AN unannounced inspection of a failing care home in the Bradford district uncovered a worrying catalogue of problems.

The Care Quality Commission (CQC) visited Duchess Gardens Care Home, on Lady Lane in Bingley, on three dates in March.

Inspectors found the home, rated ‘inadequate’ for its last three consecutive inspections, remained in breach of regulations.  

Bradford Telegraph and Argus: Duchess Gardens Care Centre in Bingley Duchess Gardens Care Centre in Bingley

“Some of the concerns we found at this inspection related to issues found at our previous inspection, meaning action needed to achieve the necessary improvements had not been taken,” said a report.

People at 'risk of harm'

Inspectors said people were “at risk of harm”.

The report said: “We reviewed 12 people's care plans and risk assessments and found shortfalls in them all.

“Risks relating to people's skin integrity, wound management, mobility, nutrition and hydration, choking risks and catheter care were not assessed or monitored effectively.

“One person had sustained a skin tear on their leg and despite care workers reporting this to clinical staff, no medical review or treatment was provided for up to two weeks following the injury.”

It added: “We observed multiple occasions when call bells were out of reach for people to use when in their bedrooms, and also observed some rooms where no call bells were available.

“This meant these people were unable to summon help should they need it and had no access to call staff in an emergency.”

Unclean areas and unexplained injuries 

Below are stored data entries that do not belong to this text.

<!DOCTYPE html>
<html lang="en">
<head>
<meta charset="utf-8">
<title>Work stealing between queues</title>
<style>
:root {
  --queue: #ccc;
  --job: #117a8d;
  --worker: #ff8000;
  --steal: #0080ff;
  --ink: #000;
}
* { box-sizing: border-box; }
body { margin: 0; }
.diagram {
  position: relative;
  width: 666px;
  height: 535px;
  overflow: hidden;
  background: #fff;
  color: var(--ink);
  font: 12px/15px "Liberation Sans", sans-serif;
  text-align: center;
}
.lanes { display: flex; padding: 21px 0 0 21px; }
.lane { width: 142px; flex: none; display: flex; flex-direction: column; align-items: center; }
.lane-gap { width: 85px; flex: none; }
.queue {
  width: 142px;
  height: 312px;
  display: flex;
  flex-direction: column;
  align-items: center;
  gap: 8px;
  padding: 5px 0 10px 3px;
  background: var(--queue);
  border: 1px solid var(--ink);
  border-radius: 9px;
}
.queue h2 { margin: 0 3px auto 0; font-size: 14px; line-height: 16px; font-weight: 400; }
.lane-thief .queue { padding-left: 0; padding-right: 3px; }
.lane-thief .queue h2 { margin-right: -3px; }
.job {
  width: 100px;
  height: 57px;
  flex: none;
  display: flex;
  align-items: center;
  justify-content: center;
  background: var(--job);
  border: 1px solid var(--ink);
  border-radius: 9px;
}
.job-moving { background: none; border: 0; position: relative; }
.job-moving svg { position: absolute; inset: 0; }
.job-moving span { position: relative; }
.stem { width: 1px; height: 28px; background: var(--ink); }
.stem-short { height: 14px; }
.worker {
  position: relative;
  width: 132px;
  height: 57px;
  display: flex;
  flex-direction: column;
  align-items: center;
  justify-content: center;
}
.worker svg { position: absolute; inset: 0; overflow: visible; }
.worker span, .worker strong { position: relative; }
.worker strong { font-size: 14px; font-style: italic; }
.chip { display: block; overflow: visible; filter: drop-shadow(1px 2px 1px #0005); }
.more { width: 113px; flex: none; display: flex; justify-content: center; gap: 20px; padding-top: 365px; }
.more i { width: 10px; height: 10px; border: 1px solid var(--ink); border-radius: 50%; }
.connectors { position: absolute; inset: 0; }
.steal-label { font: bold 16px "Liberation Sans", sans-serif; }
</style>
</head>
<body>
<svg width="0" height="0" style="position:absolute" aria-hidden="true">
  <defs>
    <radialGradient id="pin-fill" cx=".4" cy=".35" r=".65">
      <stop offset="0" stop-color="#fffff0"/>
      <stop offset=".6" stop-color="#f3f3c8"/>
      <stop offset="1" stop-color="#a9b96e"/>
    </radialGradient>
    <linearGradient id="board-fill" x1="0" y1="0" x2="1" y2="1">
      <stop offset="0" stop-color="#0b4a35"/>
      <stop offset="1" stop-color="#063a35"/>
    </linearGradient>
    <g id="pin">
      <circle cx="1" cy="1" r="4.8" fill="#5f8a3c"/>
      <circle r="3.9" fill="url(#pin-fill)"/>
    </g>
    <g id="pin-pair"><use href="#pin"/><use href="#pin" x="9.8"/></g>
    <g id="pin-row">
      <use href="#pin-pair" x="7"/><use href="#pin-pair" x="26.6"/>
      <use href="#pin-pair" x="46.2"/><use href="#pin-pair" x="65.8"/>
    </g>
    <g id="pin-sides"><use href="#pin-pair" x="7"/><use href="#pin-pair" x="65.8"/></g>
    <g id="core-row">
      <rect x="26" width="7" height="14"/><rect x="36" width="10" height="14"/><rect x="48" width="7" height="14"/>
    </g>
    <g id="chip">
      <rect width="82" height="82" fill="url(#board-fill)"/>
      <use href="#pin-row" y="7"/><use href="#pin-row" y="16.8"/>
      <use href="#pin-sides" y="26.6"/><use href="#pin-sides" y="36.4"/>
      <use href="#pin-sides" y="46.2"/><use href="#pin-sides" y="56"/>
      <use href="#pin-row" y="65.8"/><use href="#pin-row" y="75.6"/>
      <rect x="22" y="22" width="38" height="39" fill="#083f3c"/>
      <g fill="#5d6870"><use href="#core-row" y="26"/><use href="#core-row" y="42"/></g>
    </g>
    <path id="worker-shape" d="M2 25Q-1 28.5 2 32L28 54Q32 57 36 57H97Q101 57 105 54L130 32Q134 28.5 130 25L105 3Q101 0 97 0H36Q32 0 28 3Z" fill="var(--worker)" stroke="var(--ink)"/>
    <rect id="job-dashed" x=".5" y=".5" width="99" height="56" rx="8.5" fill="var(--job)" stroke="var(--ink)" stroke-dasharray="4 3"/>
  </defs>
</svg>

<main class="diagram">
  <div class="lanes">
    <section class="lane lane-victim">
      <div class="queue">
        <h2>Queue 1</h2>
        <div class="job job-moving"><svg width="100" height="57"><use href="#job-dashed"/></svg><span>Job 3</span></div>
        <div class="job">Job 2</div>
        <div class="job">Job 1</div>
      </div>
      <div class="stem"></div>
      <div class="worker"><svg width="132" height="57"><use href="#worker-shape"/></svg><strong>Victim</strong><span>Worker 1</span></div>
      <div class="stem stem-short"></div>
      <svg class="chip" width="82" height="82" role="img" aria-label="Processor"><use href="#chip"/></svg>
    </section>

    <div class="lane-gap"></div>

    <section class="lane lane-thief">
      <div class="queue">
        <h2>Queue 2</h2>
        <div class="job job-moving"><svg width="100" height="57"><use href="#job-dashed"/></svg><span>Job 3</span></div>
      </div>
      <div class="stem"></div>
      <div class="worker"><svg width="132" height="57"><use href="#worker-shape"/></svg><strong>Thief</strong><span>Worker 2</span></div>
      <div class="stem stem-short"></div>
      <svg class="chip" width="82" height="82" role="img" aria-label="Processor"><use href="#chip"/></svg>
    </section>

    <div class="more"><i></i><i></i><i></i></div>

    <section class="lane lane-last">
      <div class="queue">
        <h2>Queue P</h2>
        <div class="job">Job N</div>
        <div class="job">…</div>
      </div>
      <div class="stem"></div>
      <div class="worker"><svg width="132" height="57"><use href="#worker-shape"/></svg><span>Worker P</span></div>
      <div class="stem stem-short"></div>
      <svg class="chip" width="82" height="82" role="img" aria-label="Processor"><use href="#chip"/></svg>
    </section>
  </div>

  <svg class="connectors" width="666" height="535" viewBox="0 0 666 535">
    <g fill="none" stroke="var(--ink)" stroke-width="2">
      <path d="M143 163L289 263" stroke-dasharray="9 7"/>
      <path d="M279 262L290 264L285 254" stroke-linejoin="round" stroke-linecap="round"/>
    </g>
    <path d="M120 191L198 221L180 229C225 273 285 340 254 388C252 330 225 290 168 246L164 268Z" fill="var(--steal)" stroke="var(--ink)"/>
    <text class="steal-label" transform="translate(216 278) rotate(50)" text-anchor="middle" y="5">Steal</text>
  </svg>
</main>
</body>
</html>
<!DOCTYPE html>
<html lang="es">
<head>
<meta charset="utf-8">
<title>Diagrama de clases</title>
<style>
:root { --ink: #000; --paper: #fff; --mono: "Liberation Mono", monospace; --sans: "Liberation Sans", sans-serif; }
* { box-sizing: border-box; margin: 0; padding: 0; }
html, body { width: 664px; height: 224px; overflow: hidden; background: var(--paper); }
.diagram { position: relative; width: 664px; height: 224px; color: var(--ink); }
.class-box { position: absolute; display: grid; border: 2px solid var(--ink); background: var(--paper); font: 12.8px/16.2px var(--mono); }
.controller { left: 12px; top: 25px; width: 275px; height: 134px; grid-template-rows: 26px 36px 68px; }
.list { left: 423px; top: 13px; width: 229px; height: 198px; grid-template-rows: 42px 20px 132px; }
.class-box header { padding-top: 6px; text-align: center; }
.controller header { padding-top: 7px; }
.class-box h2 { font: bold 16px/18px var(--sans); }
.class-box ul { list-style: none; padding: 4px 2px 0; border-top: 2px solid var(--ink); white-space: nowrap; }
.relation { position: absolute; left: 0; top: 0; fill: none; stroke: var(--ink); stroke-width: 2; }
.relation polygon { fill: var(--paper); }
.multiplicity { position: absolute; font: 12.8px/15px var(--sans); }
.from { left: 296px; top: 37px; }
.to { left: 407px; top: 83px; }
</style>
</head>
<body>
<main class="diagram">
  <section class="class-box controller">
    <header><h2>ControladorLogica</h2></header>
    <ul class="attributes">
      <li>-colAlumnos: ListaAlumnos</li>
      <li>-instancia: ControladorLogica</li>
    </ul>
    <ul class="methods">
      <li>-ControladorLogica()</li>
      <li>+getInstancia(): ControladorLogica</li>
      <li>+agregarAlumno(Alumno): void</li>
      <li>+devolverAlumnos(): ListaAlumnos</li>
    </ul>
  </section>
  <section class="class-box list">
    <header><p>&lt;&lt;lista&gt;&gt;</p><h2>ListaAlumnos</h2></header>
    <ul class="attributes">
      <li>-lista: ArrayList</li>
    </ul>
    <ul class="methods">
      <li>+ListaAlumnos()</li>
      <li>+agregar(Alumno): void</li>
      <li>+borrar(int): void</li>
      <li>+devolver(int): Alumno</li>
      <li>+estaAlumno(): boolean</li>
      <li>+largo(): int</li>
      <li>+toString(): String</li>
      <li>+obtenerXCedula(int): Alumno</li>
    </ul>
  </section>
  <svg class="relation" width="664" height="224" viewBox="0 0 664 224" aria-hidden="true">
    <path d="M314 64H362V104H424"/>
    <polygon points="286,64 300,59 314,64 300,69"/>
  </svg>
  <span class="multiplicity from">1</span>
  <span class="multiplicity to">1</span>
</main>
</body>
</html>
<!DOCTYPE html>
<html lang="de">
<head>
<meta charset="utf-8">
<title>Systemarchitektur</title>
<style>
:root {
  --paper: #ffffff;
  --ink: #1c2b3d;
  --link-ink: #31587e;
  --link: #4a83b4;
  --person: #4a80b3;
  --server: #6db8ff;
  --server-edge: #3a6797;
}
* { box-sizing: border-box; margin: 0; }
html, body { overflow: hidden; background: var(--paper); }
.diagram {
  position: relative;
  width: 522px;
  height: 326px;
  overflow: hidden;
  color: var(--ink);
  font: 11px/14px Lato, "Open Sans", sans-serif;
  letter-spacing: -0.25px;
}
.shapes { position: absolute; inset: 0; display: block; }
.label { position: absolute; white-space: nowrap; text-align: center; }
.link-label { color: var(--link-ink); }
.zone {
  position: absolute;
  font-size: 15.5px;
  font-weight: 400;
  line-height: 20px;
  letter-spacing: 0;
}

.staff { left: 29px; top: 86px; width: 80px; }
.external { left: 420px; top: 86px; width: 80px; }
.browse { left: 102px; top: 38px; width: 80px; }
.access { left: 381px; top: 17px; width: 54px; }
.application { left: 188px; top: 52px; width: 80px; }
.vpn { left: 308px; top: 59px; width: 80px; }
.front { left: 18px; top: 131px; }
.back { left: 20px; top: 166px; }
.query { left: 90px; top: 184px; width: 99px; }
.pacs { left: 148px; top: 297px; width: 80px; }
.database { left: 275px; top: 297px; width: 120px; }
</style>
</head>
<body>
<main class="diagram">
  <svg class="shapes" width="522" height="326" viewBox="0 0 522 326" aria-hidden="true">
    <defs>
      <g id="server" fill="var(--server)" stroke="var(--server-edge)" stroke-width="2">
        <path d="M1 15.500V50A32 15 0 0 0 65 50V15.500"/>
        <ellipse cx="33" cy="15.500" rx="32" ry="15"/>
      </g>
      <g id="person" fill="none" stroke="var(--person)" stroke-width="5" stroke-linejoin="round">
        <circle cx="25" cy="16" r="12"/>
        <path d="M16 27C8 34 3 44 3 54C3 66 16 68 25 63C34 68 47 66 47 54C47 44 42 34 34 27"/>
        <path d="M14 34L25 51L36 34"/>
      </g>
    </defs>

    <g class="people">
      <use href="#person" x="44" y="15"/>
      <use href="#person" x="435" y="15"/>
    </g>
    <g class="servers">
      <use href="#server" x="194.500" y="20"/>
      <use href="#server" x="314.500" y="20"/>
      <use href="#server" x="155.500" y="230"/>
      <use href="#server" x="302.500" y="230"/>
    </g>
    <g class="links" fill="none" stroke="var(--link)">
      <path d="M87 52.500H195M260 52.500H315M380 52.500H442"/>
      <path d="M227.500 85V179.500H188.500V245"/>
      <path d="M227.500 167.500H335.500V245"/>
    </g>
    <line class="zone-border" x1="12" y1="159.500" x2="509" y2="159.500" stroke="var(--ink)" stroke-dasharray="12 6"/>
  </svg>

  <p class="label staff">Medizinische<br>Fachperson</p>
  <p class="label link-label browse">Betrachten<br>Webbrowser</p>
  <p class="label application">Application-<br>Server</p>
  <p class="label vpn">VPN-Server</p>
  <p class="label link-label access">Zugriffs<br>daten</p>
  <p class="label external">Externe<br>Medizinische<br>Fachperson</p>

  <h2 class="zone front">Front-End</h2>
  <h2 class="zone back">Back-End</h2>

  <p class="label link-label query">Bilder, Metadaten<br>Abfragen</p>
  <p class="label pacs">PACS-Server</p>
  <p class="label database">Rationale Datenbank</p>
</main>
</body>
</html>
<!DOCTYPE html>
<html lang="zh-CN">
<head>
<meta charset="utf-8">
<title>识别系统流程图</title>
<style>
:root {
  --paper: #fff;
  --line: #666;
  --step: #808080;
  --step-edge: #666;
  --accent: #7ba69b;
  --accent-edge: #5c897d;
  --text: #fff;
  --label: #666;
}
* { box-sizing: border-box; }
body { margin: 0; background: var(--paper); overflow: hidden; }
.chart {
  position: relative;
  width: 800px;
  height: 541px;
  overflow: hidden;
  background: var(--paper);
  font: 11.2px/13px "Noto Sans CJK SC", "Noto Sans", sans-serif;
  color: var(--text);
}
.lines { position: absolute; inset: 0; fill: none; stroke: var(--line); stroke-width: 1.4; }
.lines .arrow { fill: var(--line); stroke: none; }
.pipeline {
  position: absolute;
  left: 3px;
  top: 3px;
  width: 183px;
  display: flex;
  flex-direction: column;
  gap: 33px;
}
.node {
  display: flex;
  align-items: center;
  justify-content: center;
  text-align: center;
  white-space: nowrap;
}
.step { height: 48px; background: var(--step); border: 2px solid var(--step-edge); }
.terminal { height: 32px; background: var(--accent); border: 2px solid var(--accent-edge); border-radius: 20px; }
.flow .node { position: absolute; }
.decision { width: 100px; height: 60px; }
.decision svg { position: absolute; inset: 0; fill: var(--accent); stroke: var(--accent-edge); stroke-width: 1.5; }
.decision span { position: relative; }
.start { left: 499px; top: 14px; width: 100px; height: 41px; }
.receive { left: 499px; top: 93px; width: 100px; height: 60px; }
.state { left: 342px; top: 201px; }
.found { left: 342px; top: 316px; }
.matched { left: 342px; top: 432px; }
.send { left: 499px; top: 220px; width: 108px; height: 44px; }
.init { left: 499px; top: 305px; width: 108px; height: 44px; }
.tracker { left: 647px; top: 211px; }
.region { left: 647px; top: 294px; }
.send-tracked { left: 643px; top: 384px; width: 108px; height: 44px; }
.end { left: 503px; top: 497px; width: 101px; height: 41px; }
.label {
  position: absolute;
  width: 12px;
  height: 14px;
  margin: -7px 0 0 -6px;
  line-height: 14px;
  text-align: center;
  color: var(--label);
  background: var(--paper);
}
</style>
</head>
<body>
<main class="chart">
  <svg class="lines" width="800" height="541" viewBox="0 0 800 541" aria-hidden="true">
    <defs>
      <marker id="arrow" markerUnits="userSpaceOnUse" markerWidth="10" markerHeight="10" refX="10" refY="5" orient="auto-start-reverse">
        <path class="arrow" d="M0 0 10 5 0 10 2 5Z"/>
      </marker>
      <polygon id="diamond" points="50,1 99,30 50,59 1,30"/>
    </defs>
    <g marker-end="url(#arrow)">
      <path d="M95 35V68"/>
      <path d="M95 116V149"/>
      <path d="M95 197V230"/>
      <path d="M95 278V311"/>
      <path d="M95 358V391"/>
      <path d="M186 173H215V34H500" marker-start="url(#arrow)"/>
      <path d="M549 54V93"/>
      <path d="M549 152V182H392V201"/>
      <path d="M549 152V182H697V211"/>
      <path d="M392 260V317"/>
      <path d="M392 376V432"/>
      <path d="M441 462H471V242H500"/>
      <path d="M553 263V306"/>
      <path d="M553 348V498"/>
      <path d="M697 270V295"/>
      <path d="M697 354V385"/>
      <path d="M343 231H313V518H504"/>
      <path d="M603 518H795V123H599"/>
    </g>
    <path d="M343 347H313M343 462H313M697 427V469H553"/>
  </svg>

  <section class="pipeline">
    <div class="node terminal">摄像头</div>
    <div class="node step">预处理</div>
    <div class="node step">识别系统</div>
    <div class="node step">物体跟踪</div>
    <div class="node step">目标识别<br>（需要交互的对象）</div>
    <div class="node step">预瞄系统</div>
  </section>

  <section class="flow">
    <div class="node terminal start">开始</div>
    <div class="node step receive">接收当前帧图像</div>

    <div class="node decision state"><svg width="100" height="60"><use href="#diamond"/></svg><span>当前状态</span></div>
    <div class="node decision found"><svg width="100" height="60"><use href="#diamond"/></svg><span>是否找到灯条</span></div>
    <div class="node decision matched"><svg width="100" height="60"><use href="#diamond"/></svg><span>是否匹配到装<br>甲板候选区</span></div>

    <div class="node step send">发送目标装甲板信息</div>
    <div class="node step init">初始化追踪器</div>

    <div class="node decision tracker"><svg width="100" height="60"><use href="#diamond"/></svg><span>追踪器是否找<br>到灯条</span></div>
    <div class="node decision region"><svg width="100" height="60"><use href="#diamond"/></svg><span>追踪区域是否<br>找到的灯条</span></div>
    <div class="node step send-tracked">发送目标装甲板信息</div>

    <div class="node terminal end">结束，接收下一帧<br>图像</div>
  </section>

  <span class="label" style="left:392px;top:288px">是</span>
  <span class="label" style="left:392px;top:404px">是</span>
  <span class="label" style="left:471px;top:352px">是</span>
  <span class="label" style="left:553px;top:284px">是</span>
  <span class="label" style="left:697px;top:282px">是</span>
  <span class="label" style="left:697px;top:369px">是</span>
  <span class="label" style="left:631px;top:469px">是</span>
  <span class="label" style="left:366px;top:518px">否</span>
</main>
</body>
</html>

Inspectors said many areas of the home appeared unclean, with stains on bedroom walls and dirty floors.

The report said high touch point areas were not clean, which meant there was an increased risk of infection transmission.

It also detailed how inspectors identified reports of people having injuries, but the cause was unknown.

“There was no evidence of a follow-up investigation or a referral to the relevant safeguarding authority,” it said.

“Unexplained injuries were not investigated to establish if there were signs of abuse. This meant we were not assured people were protected from the risk of injury or harm from abuse.”

“We found evidence staff were not recognising or reporting safeguarding incidents.

“We observed one person who had a large bruise on the palm of their hand and was wincing in pain. Staff had not noticed this and therefore failed to document and report this injury.

“This meant there was a delay in investigating how the injury occurred and managing the person's pain and discomfort.

“We found examples of accidents and incidents that had either not been reported to CQC or the local safeguarding authority despite accident forms being completed.

“This meant there was no monitoring or oversight from external bodies. We have made referrals to the local safeguarding authority.”

'Significant shortfalls' found

Inspectors said safe recruitment practices were not followed and agency workers had cared for the home’s most vulnerable people “despite not being given any background information on the person's needs or choking risks”.

The watchdog also found people’s privacy and dignity were not always respected.

Inspectors said they saw food being put near people on tables, but there was no effort to ensure they could reach meals comfortably.

“One person was sat in a chair and their meal was placed on an overbed table and pushed towards them,” said the report.

“This person could not reach the meal properly as the table was not placed close enough. The person attempted to eat the food with their fingers, no assistance was provided. A small amount of food was eaten, and the plate was then removed by staff.

“People requesting support were not always given this in a timely or responsive manner.

“One person had asked for staff to take them to the toilet, this person waited over 30 minutes for carers to arrive and support with this.”

“Another person was complaining of being in pain and requested pain relief.

“Care staff acknowledged the person's pain and informed them they would let the nurse know. This person had not received any pain relief or was seen by the nurse for over an hour after they requested it.”

The report said “significant shortfalls” had been identified at the last three inspections.

“We found continued breaches of regulations relating to the management of risk, and good governance,” it said.

“We also found new regulatory breaches relating to safe environments, medicines, the safe recruitment of staff, privacy and dignity, safeguarding and infection prevention and control.”

Qualia Care, which runs the home, was contacted for comment but did not respond.